“The Iraqi security forces are not yet ready for filling the security gap that would follow a possible U.S. troop withdrawal,” al-Jubouri told The Associated Press in a phone interview. “Iraqi forces might be able to face such a state after a certain period of time if they would be properly equipped and prepared.”

But politically, al-Jubouri said al-Maliki did not address the real issues in his comments.

“He should have better emphasized the civil peace and national reconciliation, and on how a successful political process should be realized,” He said. “There are many demands which have not been fulfilled or looked into by the Maliki government.”

In the U.S. raid on Sadr City, troops came under fire while moving into the search area and as they departed and fired back, Bleichwehl said.

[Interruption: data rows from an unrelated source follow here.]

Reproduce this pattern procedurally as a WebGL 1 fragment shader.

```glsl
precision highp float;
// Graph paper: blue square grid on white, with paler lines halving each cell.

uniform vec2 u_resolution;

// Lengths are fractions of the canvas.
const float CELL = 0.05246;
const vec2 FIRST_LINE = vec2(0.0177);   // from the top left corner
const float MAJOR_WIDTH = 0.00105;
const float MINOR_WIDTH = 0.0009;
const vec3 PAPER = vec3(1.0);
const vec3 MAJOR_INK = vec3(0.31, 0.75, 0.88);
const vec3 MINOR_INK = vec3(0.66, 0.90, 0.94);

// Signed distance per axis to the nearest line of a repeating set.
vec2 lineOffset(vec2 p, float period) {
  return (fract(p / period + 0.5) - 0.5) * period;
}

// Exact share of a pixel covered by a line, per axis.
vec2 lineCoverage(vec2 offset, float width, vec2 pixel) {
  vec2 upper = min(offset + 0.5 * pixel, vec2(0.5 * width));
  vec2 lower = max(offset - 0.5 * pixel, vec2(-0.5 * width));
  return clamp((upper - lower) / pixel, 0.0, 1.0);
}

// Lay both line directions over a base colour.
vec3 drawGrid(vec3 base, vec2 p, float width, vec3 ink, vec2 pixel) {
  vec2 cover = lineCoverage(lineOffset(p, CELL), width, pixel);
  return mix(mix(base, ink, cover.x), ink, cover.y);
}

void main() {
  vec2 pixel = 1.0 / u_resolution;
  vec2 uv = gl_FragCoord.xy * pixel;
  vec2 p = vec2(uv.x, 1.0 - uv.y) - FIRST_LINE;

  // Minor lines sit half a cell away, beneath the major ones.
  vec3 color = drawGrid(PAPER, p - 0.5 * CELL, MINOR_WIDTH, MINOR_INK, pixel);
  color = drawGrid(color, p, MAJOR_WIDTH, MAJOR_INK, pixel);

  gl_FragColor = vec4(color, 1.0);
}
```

Al-Sadr late last month declared a “freeze” on his Mahdi Army’s activities so that the militia could regroup, but the U.S. has said breakaway factions over which al-Sadr has no control have continued to fight.

“Coalition forces returned proportional and precise fire on the enemy while being engaged,” Bleichwehl said in an e-mailed response to questions. “The unit sustained no casualties and there are no reports of civilian casualties.”

Residents feel unprotected
But residents showed AP Television News the coffins of the people they said were killed in the raid — a woman and her two daughters. Residents lifted the blanket from inside one of the simple wood coffins to show the bodies of two little girls lying next to each other.

A police officer, speaking on condition of anonymity for security reasons, confirmed the woman and two girls were killed in the firefight.

“Neither the government protects us nor does Bush defend us,” lamented resident Abu Ali. “What shall we do?”

In the Sunni city of Samarra, 60 miles north of Baghdad, U.S. and Iraqi troops got into a firefight with suspected al-Qaida in Iraq fighters in a morning assault. Twelve of the insurgents were killed and three U.S. soldiers were wounded, the military said.

U.S. and Iraqi forces came under heavy from insurgents inside buildings while clearing the area, the military said. The ground forces returned fire, while AH-64 Apache helicopters provided support from the air.

Three al-Qaida suspects were also detained, while a fourth person at the scene was identified as a hostage being held for ransom.

The injured soldiers were taken to Balad Air Base for treatment and were all in stable condition, the U.S. military said.